The Common Agricultural Policy (CAP) reform agreement received its final ratification in the European Parliament yesterday (Tuesday, November 23), almost five months after it was agreed by the European institutions.

Responding to this final approval, Sinn Féin MEP Chris MacManus (who was closely involved in formulating the deal as part of the parliament’s negotiating team) said that, although he “wasn’t fully satisfied” with the deal, the potential benefits for small and medium farmers “were too important not to support”.

After the deal was comfortably passed in the parliament yesterday, MacManus said: “By voting in favour this deal we lock-in significant gains.

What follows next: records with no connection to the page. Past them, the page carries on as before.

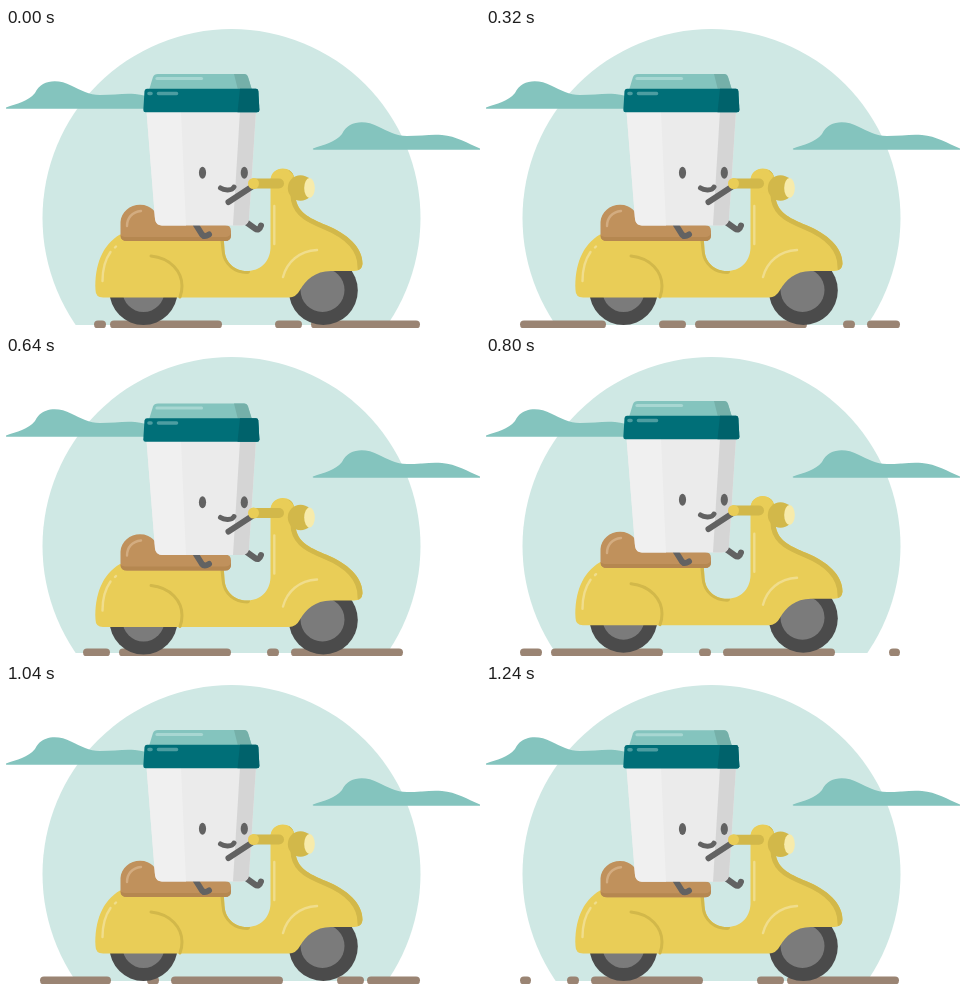
Write an HTML page that moves like this. It is 474 px wide and 300 px high and loops after 1.28 s.

```html
<!DOCTYPE html>
<html lang="en">
<head>
<meta charset="utf-8">
<title>Coffee ride</title>
<style>
  html, body { margin: 0; width: 100%; height: 100%; overflow: hidden; background: #fff; }
  svg { display: block; width: 100%; height: 100%; }
  .line { fill: none; stroke-linecap: round; stroke-linejoin: round; }
  .limb { stroke: #626262; stroke-width: 6; }
  .shine { stroke: #f0dd8c; stroke-width: 2.4; }
  .edge { stroke: #d2b84a; }
</style>
</head>
<body>
<svg viewBox="0 0 474 300">
  <defs>
    <path id="cloud" d="M307 120.500C318 116.500 329 114.500 336 106C342 92.500 359 91.500 372 98.500C382 103 390 108 401 108C415 108 425 106 436 107C450 108 462 115.500 474 120.500V121.700H308Q306 121.500 307 120.500Z" fill="#84c4be"/>
    <path id="shell" d="M89.500 262C88.500 238 96 217 114 206.500H217.500L218.500 222C219.500 236 230 243 241 243C254 243 264 234 264.500 220V153C264.500 137 287 137 288 150L290 172C293 186 306 191 320 197C342 206 357 220 356.500 236Q356 243 348 243H325C309 243 300 252 294 262Q290 269.500 283 269.500H97Q89.500 269.500 89.500 262Z"/>
    <clipPath id="shellClip"><use href="#shell"/></clipPath>
    <clipPath id="sky"><rect width="474" height="297"/></clipPath>
  </defs>

  <circle cx="225.500" cy="190" r="189" fill="#cfe8e4" clip-path="url(#sky)"/>
  <use href="#cloud" x="-307" y="-41"/>
  <use href="#cloud"/>
  <g id="road" class="line" stroke="#9a8473" stroke-width="8"></g>

  <g class="scooter">
    <circle cx="137.500" cy="263" r="34" fill="#4b4b4b"/>
    <circle cx="137.500" cy="263" r="21" fill="#7b7b7b"/>
    <circle cx="317.300" cy="262.500" r="34.500" fill="#4b4b4b"/>
    <circle cx="316.500" cy="262" r="22" fill="#7b7b7b"/>
    <use href="#shell" fill="#e9cd57"/>
    <g clip-path="url(#shellClip)">
      <path class="line edge" stroke-width="10" d="M287 145L290 172C293 186 306 191 320 197C342 206 357 220 356.500 240"/>
      <path class="line edge" stroke-width="6" d="M217.500 213L218.500 222C219.500 236 230 243 241 243"/>
    </g>
    <path class="line edge" stroke-width="3" d="M145 228C165 230 176 244 176 258Q176 264 174 269"/>
    <path class="line shine" d="M96.500 253C96.500 241 99.500 231 104.500 224M109 219.500L110 218.500M268.300 178V216M277 249C281 234 293 223 311 222"/>
  </g>

  <g class="rider">
    <path fill="#c0915c" d="M114.500 207V194C115 184 124 176.700 134 176.700C146 176.700 150 185 153 190Q157 197 166 197H219Q225 197 225 203V207Q225 213 219 213H121Q114.500 213 114.500 207Z"/>
    <path fill="#b58750" d="M114.500 207Q116 209 121 209H219Q224 209 225 205V207Q225 213 219 213H121Q114.500 213 114.500 207Z"/>
    <path class="line" stroke="#d3ac80" stroke-width="2.400" d="M121 198C121 190 126 184 135 183"/>

    <path class="line limb" d="M190 197L196 206.500Q198.500 209.500 203 206.500M238.500 193L249 200.500Q253 203.500 255 197.500"/>
    <path fill="#ebebeb" d="M140.500 83H250L243 191Q242 197.500 236 197.500H156Q150 197.500 149 191Z"/>
    <path fill="#f0f0f0" d="M140.500 83H175L180 197.500H156Q150 197.500 149 191Z"/>
    <path fill="#d5d5d5" d="M234 83H250L243 191Q242 197.500 236 197.500H227Z"/>
    <path fill="#84c4be" d="M143 62L147 49Q148 46 152 46H238Q241 46 242 49L246 62Z"/>
    <path fill="#75b0a9" d="M228 46H238Q241 46 242 49L246 62H232Z"/>
    <path class="line" stroke="#a8d7d2" stroke-width="3.200" d="M151 50.500H195.500"/>
    <path fill="#006f78" d="M141 60.700H250Q252 60.700 252.300 63L253.400 82Q253.400 84.300 251 84.300H139.500Q137.300 84.300 137.300 82L138.500 63Q139 60.700 141 60.700Z"/>
    <path fill="#00626b" d="M234 60.700H250Q252 60.700 252.300 63L253.400 82Q253.400 84.300 251 84.300H231.500Z"/>
    <path class="line" stroke="#4d9da1" stroke-width="3.600" d="M143 65.500H145M152.500 65.500H170.500"/>
    <ellipse cx="196.500" cy="144.800" rx="3.600" ry="6" fill="#626262"/>
    <ellipse cx="238.300" cy="144.800" rx="3.600" ry="6" fill="#626262"/>
    <path class="line" stroke="#626262" stroke-width="5" d="M214.500 160C218 162.500 226 163 228 159"/>
    <path class="line limb" d="M222.500 174L247 158"/>

    <circle cx="276.500" cy="153" r="12" fill="#e9cd57"/>
    <path class="line edge" stroke-width="10" d="M248 155.500H273"/>
    <circle cx="247.500" cy="155.500" r="5.500" fill="#e9cd57"/>
    <circle cx="294.500" cy="160" r="12.700" fill="#d2b84a"/>
    <ellipse cx="303.500" cy="160" rx="5.300" ry="10" fill="#f7ebab"/>
  </g>
</svg>
<script>
const LOOP = 1280, STEP = 40;
const SPEED = 0.3;                     // road, px per ms
const ROAD = { left: 34, right: 414, y: 296.5, cap: 4 };
const DOT = 12, SHORT = 27, LONG = 112;

// Left end at the start of the loop, and length.
const dashes = [
  [88, DOT], [104, LONG], [269, SHORT], [305, LONG],
  [453, DOT], [477, LONG], [643, SHORT], [673, LONG]
];

const lines = dashes.map(() => {
  const line = document.createElementNS("http://www.w3.org/2000/svg", "line");
  line.setAttribute("y1", ROAD.y);
  line.setAttribute("y2", ROAD.y);
  return document.getElementById("road").appendChild(line);
});

function drawRoad(t) {
  dashes.forEach(([x, length], i) => {
    const left = x - SPEED * t;
    const x1 = Math.max(left, ROAD.left) + ROAD.cap;
    const x2 = Math.min(left + length, ROAD.right) - ROAD.cap;
    lines[i].style.display = x2 > x1 ? "" : "none";
    lines[i].setAttribute("x1", x1);
    lines[i].setAttribute("x2", x2);
  });
}

// A bump in the road: a spring that dies away.
const BUMP = 560, SWING = 320;
function bob(t, size, decay) {
  const u = Math.max(0, t - BUMP);
  return size * Math.exp(-u / decay) * Math.sin(2 * Math.PI * u / SWING);
}

function shift(selector, y) {
  document.querySelectorAll(selector).forEach(el => el.setAttribute("transform", `translate(0 ${y})`));
}

function draw(time) {
  const t = Math.floor((time % LOOP) / STEP) * STEP;
  drawRoad(t);
  shift(".rider", bob(t, 1.84, 395));
  shift(".scooter", bob(t, 3.3, 100));
}

const start = performance.now();
function tick() {
  draw(performance.now() - start);
  requestAnimationFrame(tick);
}
tick();
</script>
</body>
</html>
```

“In my contribution during the debate, I recalled that we must not let ‘perfect be the enemy of good’.”

“The fight to deliver a completely just CAP for family farmers is by no means won, but we are much closer than when we began this process. Without doubt, this will be a fairer CAP than the last, when talking about farmers’ pockets,” MacManus argued.

The Midlands-Northwest MEP based that argument on the deal’s provisions for convergence of payments; capping of payment; and the front-loading of payments through the Complementary Redistributive Income Support for Sustainability (CRISS).

“It is important to note that the new CAP can be further improved at national level, through the designing of an ambitious national strategic plan,” MacManus added.

He called on the government here to go beyond the minimum 3% allocation of the Pillar I budget for young farmers and increase it to 4%. As well as that, he called for a comprehensive response to address the lack of women in farming.

However, despite his broad welcoming of the deal and the vote to ratify it, MacManus said that the “most problematic element” of the reform is its reduced budget, compared to the previous CAP.

“No matter how good the plan is, we had one hand tied behind our back because of the refusal by the EU country leaders to fund is appropriately,” he remarked.

The Sinn Féin MEP went on to say that – despite the disappointment of funding – the new CAP “has not neglected the climate crisis we face, and recognises that farmers will be our biggest allies in delivering a sustainable transition”.